It did, however, cause me problems. I had to pull it all up to get back to the original 1X6 T&G redwood floors. I tried all kinds of things from different scrapers, heat guns, chemicals. In the end what worked best was water. Lots and lots of water. I mean really, really a lot of water. The adhesive that was used to glue down the paper product is a water based adhesive. It becomes active again when you get it wet. The challenge was to get the water down under the under-lament to where the glue was.

If you just pour water on to the paper product the water beads up on top and just sits there. What I found works best is towels or sheets. You lay the towels and sheets down first and then soak them in water. Now the water sits on top evenly and penetrates over time down through the paper product. Once the glue gets wet the stuff comes up in big sheets. For small areas you can also use boiling water. It penetrates even faster.

As I said, it takes a lot of water. When I did the upstairs hallway I must have had every sheet and towel I own down on the floor covered in water. There may have 20 or 30 gallons of water on the floor. It was quite surreal to have that much standing water on the floor of an upstairs hallway that is 30 feet long and 4 feet wide.

Once the paper stuff comes up the floors must be washed down immediately before the remaining residue hardens up again. I did the upstairs hallway first and it was a huge mess. I would not attempt to do such a larger area like that again all at once. When I did the foyer I did it in several 4X4 foot sections. This is about the size of one of the landings.

Believe it or not, that is linoleum on the landings

It comes up easy

Except on the leading edge where people walk

They used tacks and a stronger adheseive that is not water based

The paper product covers the landings completely

Add water and let simmer for 60 minutes

They did not skimp on the paste. This is what it looks like once the paper comes off.

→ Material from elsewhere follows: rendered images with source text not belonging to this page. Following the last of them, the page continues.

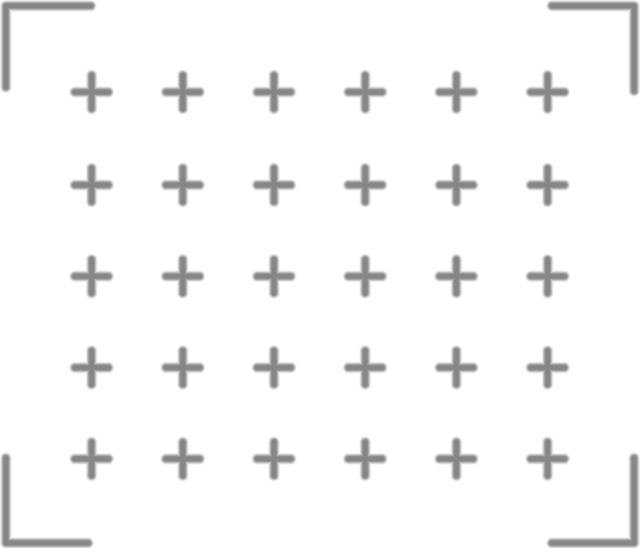
Reproduce this pattern procedurally as a Shadertoy shader.

```glsl
// Six by five grid of soft grey plus signs inside four corner brackets.

// Distance to a segment from the origin along +x
float segmentX(vec2 p, float len) {
    return length(vec2(p.x - clamp(p.x, 0.0, len), p.y));
}

// Distance to the centre lines of the plus grid
float plusGrid(vec2 p) {
    vec2 first = vec2(1.002, 0.975);
    vec2 pitch = vec2(0.9975, 0.9985);
    vec2 cell = clamp(round((p - first) / pitch), vec2(0.0), vec2(5.0, 4.0));
    vec2 local = p - first - cell * pitch;
    local.y -= 0.018 * step(3.5, cell.y); // top row sits slightly higher
    local = abs(local);
    if (local.y > local.x) local = local.yx;
    return segmentX(local, 0.184);
}

// Distance to the centre lines of the corner brackets
float brackets(vec2 p, vec2 size) {
    bool left = p.x < 0.5 * size.x;
    bool top = p.y > 0.5 * size.y;
    vec2 corner = min(p, size - p) - vec2(0.064, top ? 0.064 : 0.055);
    vec2 arm = left && top ? vec2(0.93, 0.89) : vec2(0.90, 0.93);
    return min(segmentX(corner, arm.x), segmentX(corner.yx, arm.y));
}

void mainImage(out vec4 fragColor, in vec2 fragCoord) {
    // The canvas is seven units wide, about one unit per plus
    float unit = 7.0 / iResolution.x;
    vec2 size = iResolution.xy * unit;
    vec2 p = fragCoord * unit;

    // Rounded strokes with a slightly blurred edge
    float dist = min(plusGrid(p), brackets(p, size)) - 0.0437;
    float blur = max(0.028, 0.7 * unit);
    float ink = 1.0 - smoothstep(-blur, blur, dist);

    fragColor = vec4(mix(vec3(1.0), vec3(0.525), ink), 1.0);
}
```
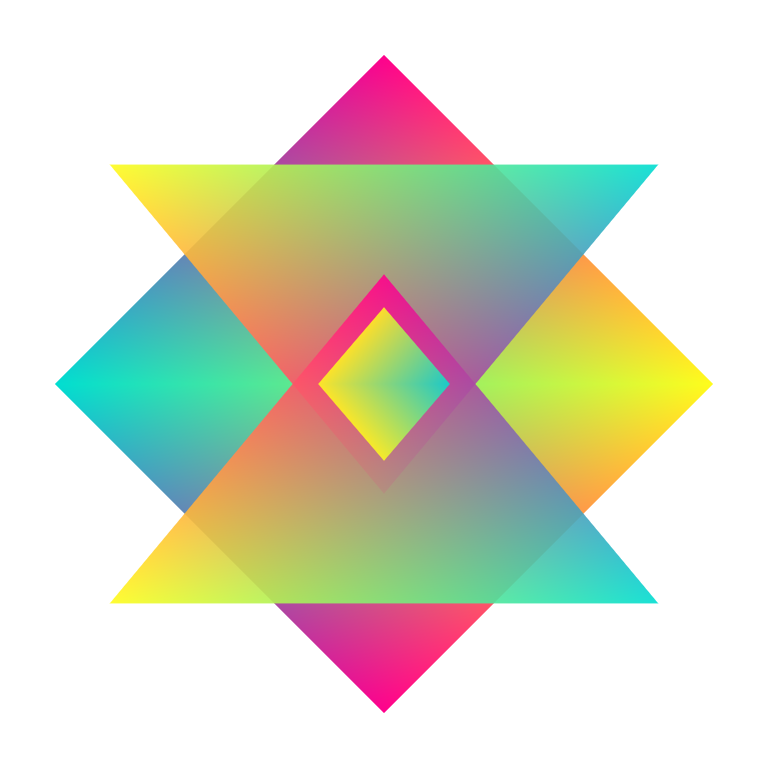
Give the GLSL for this background, as a WebGL 2 fragment shader.

```glsl
#version 300 es
precision highp float;
// A star of translucent gradient shapes on white: a wide diamond, two
// opposed triangles and a small diamond. Every shape is an isosceles
// triangle, mirrored or not, that blends the colours of its corners.

uniform vec2 u_resolution;
out vec4 fragColor;

const vec3 PINK = vec3(1.0, 0.0, 0.55);
const vec3 CYAN = vec3(0.0, 0.87, 0.82);
const vec3 YELLOW = vec3(1.0, 0.99, 0.11);

// Size of one pixel in design units (the canvas spans seven units)
float pixelSize() {
    return 7.0 / min(u_resolution.x, u_resolution.y);
}

// Antialiased coverage from a distance that is positive inside
float coverage(float inside) {
    return clamp(inside / pixelSize() + 0.5, 0.0, 1.0);
}

// Coverage of the two slanted sides; size is (half base, height)
float slopes(vec2 p, vec2 size) {
    vec2 slant = 1.0 / size;
    return coverage((1.0 - dot(vec2(abs(p.x), p.y), slant)) / length(slant));
}

// Barycentric blend of the corner colours, base on y = 0
vec3 cornerBlend(vec2 p, vec2 size, vec3 left, vec3 right, vec3 tip) {
    float tipShare = clamp(p.y / size.y, 0.0, 1.0);
    float baseShare = 1.0 - tipShare;
    float rightShare = clamp(0.5 * (baseShare + p.x / size.x), 0.0, baseShare);
    return tip * tipShare + right * rightShare + left * (baseShare - rightShare);
}

void main() {
    vec2 p = (gl_FragCoord.xy - 0.5 * u_resolution) * pixelSize();
    vec2 folded = vec2(p.x, abs(p.y));
    vec3 color = vec3(1.0);

    // Wide diamond, mirrored across the horizontal axis
    vec2 size = vec2(3.0);
    color = mix(color, cornerBlend(folded, size, CYAN, YELLOW, PINK), slopes(folded, size));

    // Triangle pointing down, then the one pointing up above it
    size = vec2(2.5, 3.0);
    for (int i = 0; i < 2; i++) {
        float direction = i == 0 ? -1.0 : 1.0;
        vec2 q = vec2(p.x, p.y * direction + 2.0);
        float mask = slopes(q, size) * coverage(q.y);
        color = mix(color, cornerBlend(q, size, YELLOW, CYAN, PINK), 0.9 * mask);
    }

    // Small diamond in the centre
    size = vec2(0.6, 0.7);
    color = mix(color, cornerBlend(folded, size, YELLOW, CYAN, YELLOW), 0.85 * slopes(folded, size));

    fragColor = vec4(color, 1.0);
}
```
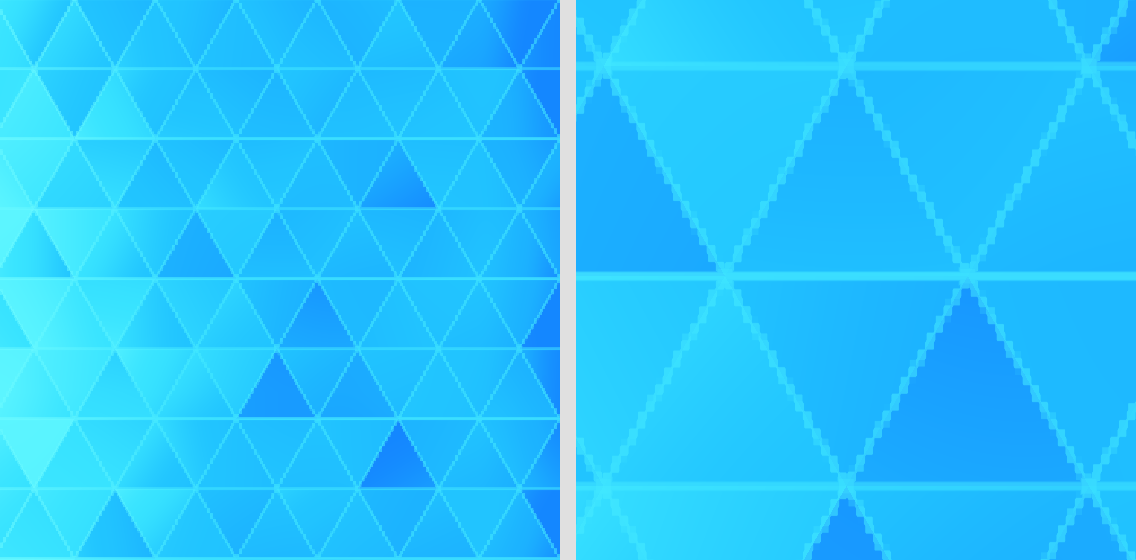
Left: the whole. Right: its middle third, enlarged.
Write a three.js fragment shader that draws this background.

```glsl
varying vec2 vUv;

const float ROWS = 8.0;
const float TRI_WIDTH = 0.1445;
const vec2 LATTICE_ORIGIN = vec2(-0.0115, 0.0023);
const float STEPS = 192.0;  // stair steps of the slanted lines

const vec3 PALE = vec3(0.36, 0.96, 1.0);
const vec3 AQUA = vec3(0.22, 0.89, 1.0);
const vec3 SKY = vec3(0.13, 0.77, 1.0);
const vec3 AZURE = vec3(0.11, 0.70, 1.0);
const vec3 DEEP = vec3(0.08, 0.53, 1.0);
const vec3 LINE_COLOUR = vec3(0.27, 0.92, 1.0);

float hash(vec3 p, float seed) {
  p = fract((p + seed) * vec3(0.1031, 0.1030, 0.0973));
  p += dot(p, p.yzx + 33.33);
  return fract((p.x + p.y) * p.z);
}

// Staircase with softened risers
vec2 softSnap(vec2 p, float steps) {
  vec2 s = p * steps - 0.5;
  return (floor(s) + smoothstep(0.3, 0.7, fract(s)) + 0.5) / steps;
}

// Triangular lattice: x and z count slanted lines, y counts rows
vec3 lattice(vec2 p, vec2 origin) {
  vec2 q = (p - origin) * vec2(1.0 / TRI_WIDTH, ROWS);
  return vec3(q.x - 0.5 * q.y, q.y, q.x + 0.5 * q.y);
}

// Signed offset from the nearest integer
vec3 nearest(vec3 v) {
  return v - floor(v + 0.5);
}

float stroke(float dist, float halfWidth, float feather) {
  return 1.0 - smoothstep(halfWidth - feather, halfWidth + feather, dist);
}

// Five-stop ramp from pale cyan to deep blue
vec3 ramp(float d) {
  vec3 c = mix(PALE, AQUA, smoothstep(0.0, 0.25, d));
  c = mix(c, SKY, smoothstep(0.22, 0.5, d));
  c = mix(c, AZURE, smoothstep(0.48, 0.75, d));
  return mix(c, DEEP, smoothstep(0.72, 1.0, d));
}

// Broad shading: light at the lower left, dark at the right edge
float baseDepth(vec2 p) {
  float d = 0.60 * smoothstep(-0.15, 0.65, p.x);
  d += 0.27 * smoothstep(0.85, 1.02, p.x);
  return d + 0.22 * abs(p.y - 0.3) * (1.0 - p.x);
}

// Each triangle has its own shade, slope and chance of being dark
float facetDepth(vec3 cell, vec3 id, vec2 p) {
  vec2 local = cell.xy - id.xy - 0.5;
  vec2 slope = vec2(hash(id, 3.7), hash(id, 11.3)) - 0.5;
  float dark = step(0.82, hash(id, 23.1)) * smoothstep(-0.1, 0.35, p.x);
  float shade = 0.20 * (hash(id, 41.9) - 0.5);
  return shade + 0.24 * dark + 0.26 * dot(local, slope);
}

void main() {
  vec3 cell = lattice(vUv, LATTICE_ORIGIN);
  float depth = baseDepth(vUv) + facetDepth(cell, floor(cell), vUv);
  vec3 colour = ramp(clamp(depth, 0.0, 1.0));

  // Distances to the lines, in canvas units
  vec3 smoothOff = nearest(cell);
  vec3 stairOff = nearest(lattice(softSnap(vUv, STEPS), LATTICE_ORIGIN));
  float rowDist = abs(smoothOff.y) / ROWS;
  float slantDist = min(abs(stairOff.x), abs(stairOff.z)) * TRI_WIDTH;

  // Rows alternate between stronger and fainter lines
  float parity = mod(floor(cell.y + 0.5), 2.0);
  float rowLine = stroke(rowDist, 0.0026, 0.0009) * mix(0.72, 0.5, parity);
  float slantLine = stroke(slantDist, 0.0027, 0.0009) * 0.55;

  // Small square knots where the lines cross
  float knotX = abs(smoothOff.x + smoothOff.z) * 0.5 * TRI_WIDTH;
  float atVertex = step(max(abs(smoothOff.x), abs(smoothOff.z)), 0.25);
  float knot = stroke(max(knotX, rowDist), 0.005, 0.001) * atVertex * 0.65;

  vec3 lineColour = mix(PALE + vec3(0.06, 0.02, 0.0), LINE_COLOUR, smoothstep(0.0, 0.4, vUv.x));
  float cover = max(max(rowLine, slantLine), knot);
  gl_FragColor = vec4(mix(colour, lineColour, cover), 1.0);
}
```
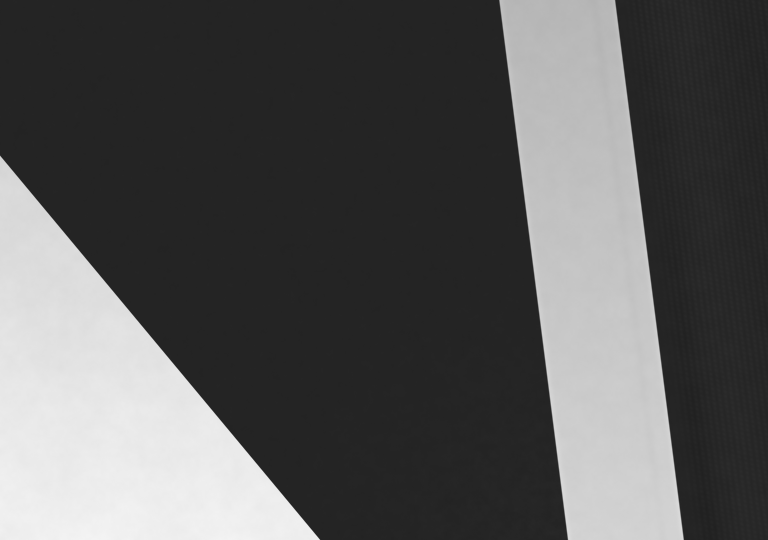
Reproduce this background procedurally as a Shadertoy shader.

```glsl
#define WEDGE_SIZE vec2(0.417, 0.712)
#define BAND_FOOT 0.7396
#define BAND_WIDTH 0.1508
#define BAND_LEAN 0.0895
#define DARK_TONE 0.141
#define WEAVE_TONE 0.143
#define BAND_TONES vec2(0.825, 0.715)
#define WEDGE_TONES vec2(0.94, 0.835)
#define WEAVE_PITCH vec2(90.0, 110.0)
#define WEAVE_DEPTH 0.022
#define PAPER_GRAIN 0.022
#define DARK_GRAIN 0.012

float hash(vec2 cell) {
    vec3 h = fract(vec3(cell.xyx) * 0.1031);
    h += dot(h, h.yzx + 33.33);
    return fract((h.x + h.y) * h.z);
}

float valueNoise(vec2 p) {
    vec2 cell = floor(p), f = fract(p);
    f = f * f * (3.0 - 2.0 * f);
    float low = mix(hash(cell), hash(cell + vec2(1, 0)), f.x);
    float high = mix(hash(cell + vec2(0, 1)), hash(cell + vec2(1, 1)), f.x);
    return mix(low, high, f.y);
}

// Layered noise centred on zero
float grain(vec2 p) {
    float sum = 0.0, weight = 0.5;
    for (int octave = 0; octave < 4; octave++) {
        sum += weight * (valueNoise(p) - 0.5);
        p = p * 2.3 + 17.0;
        weight *= 0.6;
    }
    return sum;
}

// Soft line of the given half width around zero
float ridge(float distance, float halfWidth) {
    return exp(-distance * distance / (halfWidth * halfWidth));
}

// Rows of small threads leaning with the band
float weave(vec2 p) {
    const float TAU = 6.2831853;
    float row = 0.5 + 0.5 * cos(TAU * p.x * WEAVE_PITCH.x);
    float thread = 0.5 + 0.5 * cos(TAU * (p.y * WEAVE_PITCH.y + p.x * 25.0));
    return row * (0.45 + 0.55 * thread) - 0.36;
}

void mainImage(out vec4 fragColor, in vec2 fragCoord) {
    vec2 uv = fragCoord / iResolution.xy;
    vec2 p = uv * vec2(1.4222, 1.0);
    float soft = 0.9 / iResolution.x;

    // Signed horizontal distances to the edges
    float fromBand = uv.x - BAND_FOOT + BAND_LEAN * uv.y;
    float pastBand = fromBand - BAND_WIDTH;
    float fromWedge = uv.x - WEDGE_SIZE.x * (1.0 - uv.y / WEDGE_SIZE.y);

    // Matte dark ground, rougher in the lower right
    float roughness = smoothstep(0.35, 0.75, uv.x) * smoothstep(0.5, 0.0, uv.y);
    float tone = DARK_TONE + DARK_GRAIN * (0.6 + 1.4 * roughness) * grain(p * 70.0);
    tone += 0.006 * roughness;

    // Woven cloth with a paler fold
    float fold = ridge(pastBand - 0.085, 0.05);
    float cloth = WEAVE_TONE + 0.014 * fold + 0.015 * grain(p * 40.0);
    float weaveFade = smoothstep(0.0, 0.035, pastBand) * (0.7 + 0.3 * uv.y);
    cloth += WEAVE_DEPTH * weaveFade * weave(vec2(pastBand * 1.4222, p.y));
    cloth -= 0.012 * ridge(pastBand - 0.035, 0.014) * (1.0 - uv.y);
    tone = mix(tone, cloth, smoothstep(-soft, soft, pastBand));

    // Grey paper band with pale rims and a faint crease
    float band = mix(BAND_TONES.x, BAND_TONES.y, uv.y) + PAPER_GRAIN * grain(p * 45.0);
    band += 0.035 * (ridge(fromBand, 0.005) + ridge(pastBand, 0.004));
    band -= 0.012 * ridge(pastBand + 0.027, 0.006);
    float bandMask = smoothstep(-soft, soft, fromBand) * smoothstep(soft, -soft, pastBand);
    tone = mix(tone, band, bandMask);

    // White paper wedge with soft mottling
    float wedge = mix(WEDGE_TONES.x, WEDGE_TONES.y, uv.y / WEDGE_SIZE.y);
    wedge += PAPER_GRAIN * (grain(p * 50.0) + 1.4 * grain(p * 9.0));
    tone = mix(tone, wedge, smoothstep(soft, -soft, fromWedge));

    fragColor = vec4(vec3(tone), 1.0);
}
```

It goes pretty fast. It is really only about 20 minutes worth of work per landing, but it must sit for an hour with the water on it. At this point the wood is still very wet and damages easily. I won't even walk on it until tomorrow.

Once it dries, any remaining paste turns white.


Karen Anne said...

The more I read your blog, the more I am:

Amazed at the beauty of your house.

Staggered at the amount of work you do.

Consumed with envy :-)

Jesse said...

Dear Greg

It is so cool that you were able to date the lino to the 1920's. I am sorry you did not make your vacation but look what all you got done. You are lucky that there were so many layers of coverings over the original floors. They probably protected them. I volunteer at a house museum called Glenmore Mansion in Jefferson City Tn. The floors in the service area are worn so badly in the halls and butlers pantry that it looks like pot holes in the road. Your landings are beautiful when they are all wet. Your floors are going to be amazing. Have a great day and good luck

Greg said...


I'm not sure if it's a dream come true or a nightmare that won't end.


Yes, I think the lino going down 80 years ago did a lot to save the floors. Prior to the lino there was a 27-inch carpet runner, which I will be putting back down.


Anonymous said...

you're really getting down to the finish line, wow.

bewler said...

Wow, Greg! It's going to look great! If it makes you feel better, we removed 7 layers (including luan) of lino in our kitchen. It was a huge drag, but so worth it in the end. You are an inspiration to all of us "old house"DYIers!

Greg said...

Thanks, it really is worth it.